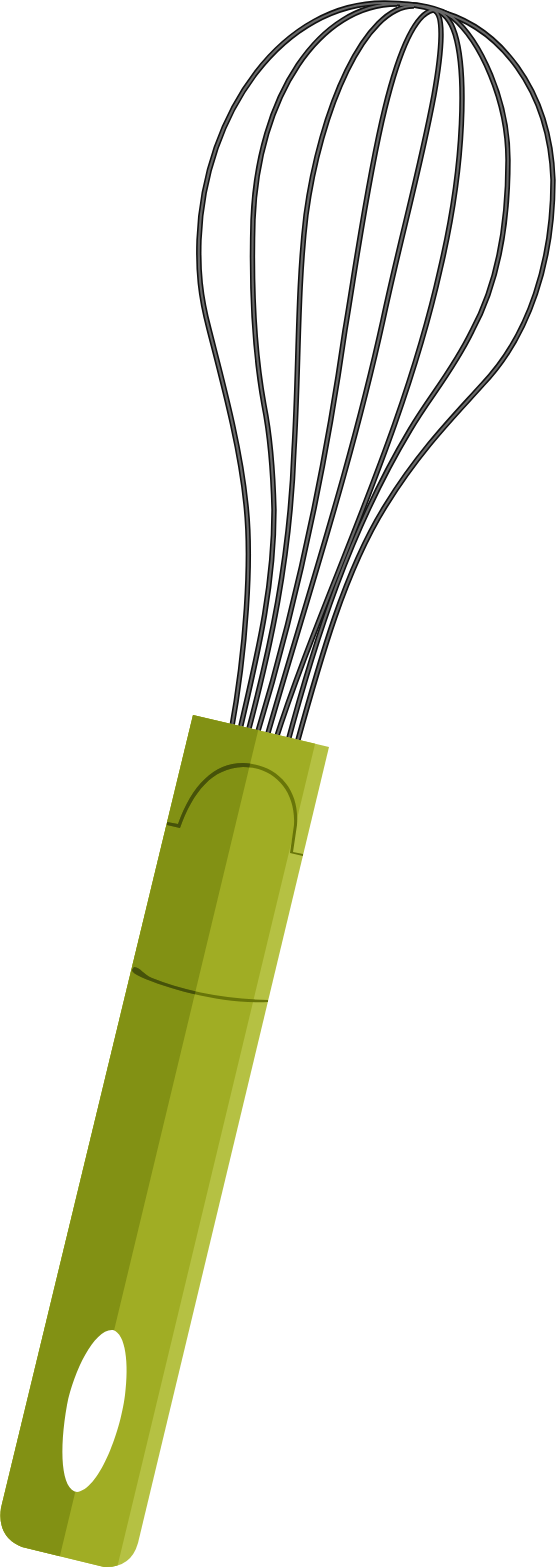
<!DOCTYPE html>
<html lang="en">
<head>
<meta charset="utf-8">
<title>Balloon whisk</title>
<style>
:root {
  --paper: #ffffff;
  --wire-edge: #111111;
  --wire-core: #686868;
  --handle-shade: #829114;
  --handle-mid: #a0ad24;
  --handle-light: #b5c143;
  --groove-dark: #46520a;
  --groove-mid: #687509;
}
html, body { margin: 0; background: var(--paper); overflow: hidden; }
svg { display: block; width: 556px; height: 1568px; }
.wire-edge { stroke: var(--wire-edge); stroke-width: 5.4; }
.wire-core { stroke: var(--wire-core); stroke-width: 2.2; }
.shade { fill: var(--handle-shade); }
.mid { fill: var(--handle-mid); }
.light { fill: var(--handle-light); }
.groove-dark { fill: var(--groove-dark); }
.groove-mid { fill: var(--groove-mid); }
.hole { fill: var(--paper); }
</style>
</head>
<body>
<svg viewBox="0 0 556 1568" role="img" aria-label="Whisk with a green handle">
  <defs>
    <g id="wires" fill="none" stroke-linejoin="round">
      <path d="M231 732C246 650 252 560 246 505C240 445 222 380 209 329C200 295 198 270 199 240C204 110 285 2 385 3C404 3 420 5 434 10"/>
      <path d="M239 734C256 660 274 590 274 510C273 470 269 430 264 405C254 350 251 290 253 220C258 95 320 4 397 4"/>
      <path d="M247 736C270 650 290 560 294 450C299 370 297 290 306 215C320 110 365 5 414 6"/>
      <path d="M256 738C295 610 325 470 345 330C362 230 388 20 433 10C445 12 442 50 434 95C420 170 400 240 383 320C350 470 303 610 266 740"/>
      <path d="M275 742C320 600 402 440 440 270C466 160 466 70 455 34C450 18 442 11 433 10"/>
      <path d="M287 745C315 640 350 530 410 430C430 396 452 372 472 331C497 285 508 230 508 160C508 100 480 40 452 17C440 8 415 3 400 5"/>
      <path d="M296 747C320 660 345 570 386 505C420 450 455 415 482 385C530 335 553 260 553 180C550 90 500 25 434 10"/>
    </g>
    <clipPath id="handle-outline">
      <path d="M193 715L329 747L138 1543Q131 1568 104 1567L22 1547Q-3 1537 1 1508Z"/>
    </clipPath>
    <clipPath id="shaded-side">
      <path d="M193 715L258 731L60 1556L0 1568V715Z"/>
    </clipPath>
    <g id="grooves">
      <path d="M167 822L178 824C192 785 214 763 243 763C278 764 300 790 297 825L293 852L303 854V856L290 853L294 825C296 791 274 767 243 767C212 768 193 792 180 828L167 825Z"/>
      <path d="M134 967C141 968 143 974 152 978C184 991 226 999 268 1000V1002C222 1004 171 990 141 977Q132 973 132 970Z"/>
    </g>
  </defs>

  <g id="whisk-head">
    <use href="#wires" class="wire-edge"/>
    <use href="#wires" class="wire-core"/>
  </g>

  <g id="handle">
    <g clip-path="url(#handle-outline)">
      <rect class="light" y="700" width="340" height="868"/>
      <polygon class="mid" points="0,700 325.5,700 315,744 117,1568 0,1568"/>
      <polygon class="shade" points="0,700 265.4,700 258,731 57,1568 0,1568"/>
    </g>
    <use href="#grooves" class="groove-mid"/>
    <g clip-path="url(#shaded-side)">
      <use href="#grooves" class="groove-dark"/>
    </g>
    <path class="hole" d="M113 1330C126 1334 129 1364 125 1395C120 1435 98 1490 77 1492C61 1490 59 1450 67 1405C74 1370 95 1328 113 1330Z"/>
  </g>
</svg>
</body>
</html>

────────────────

What this task involves:
Identify the lines of the data that contain the word "dark". Copy each of them.

Answer section:
  --groove-dark: #46520a;
.groove-dark { fill: var(--groove-dark); }
      <use href="#grooves" class="groove-dark"/>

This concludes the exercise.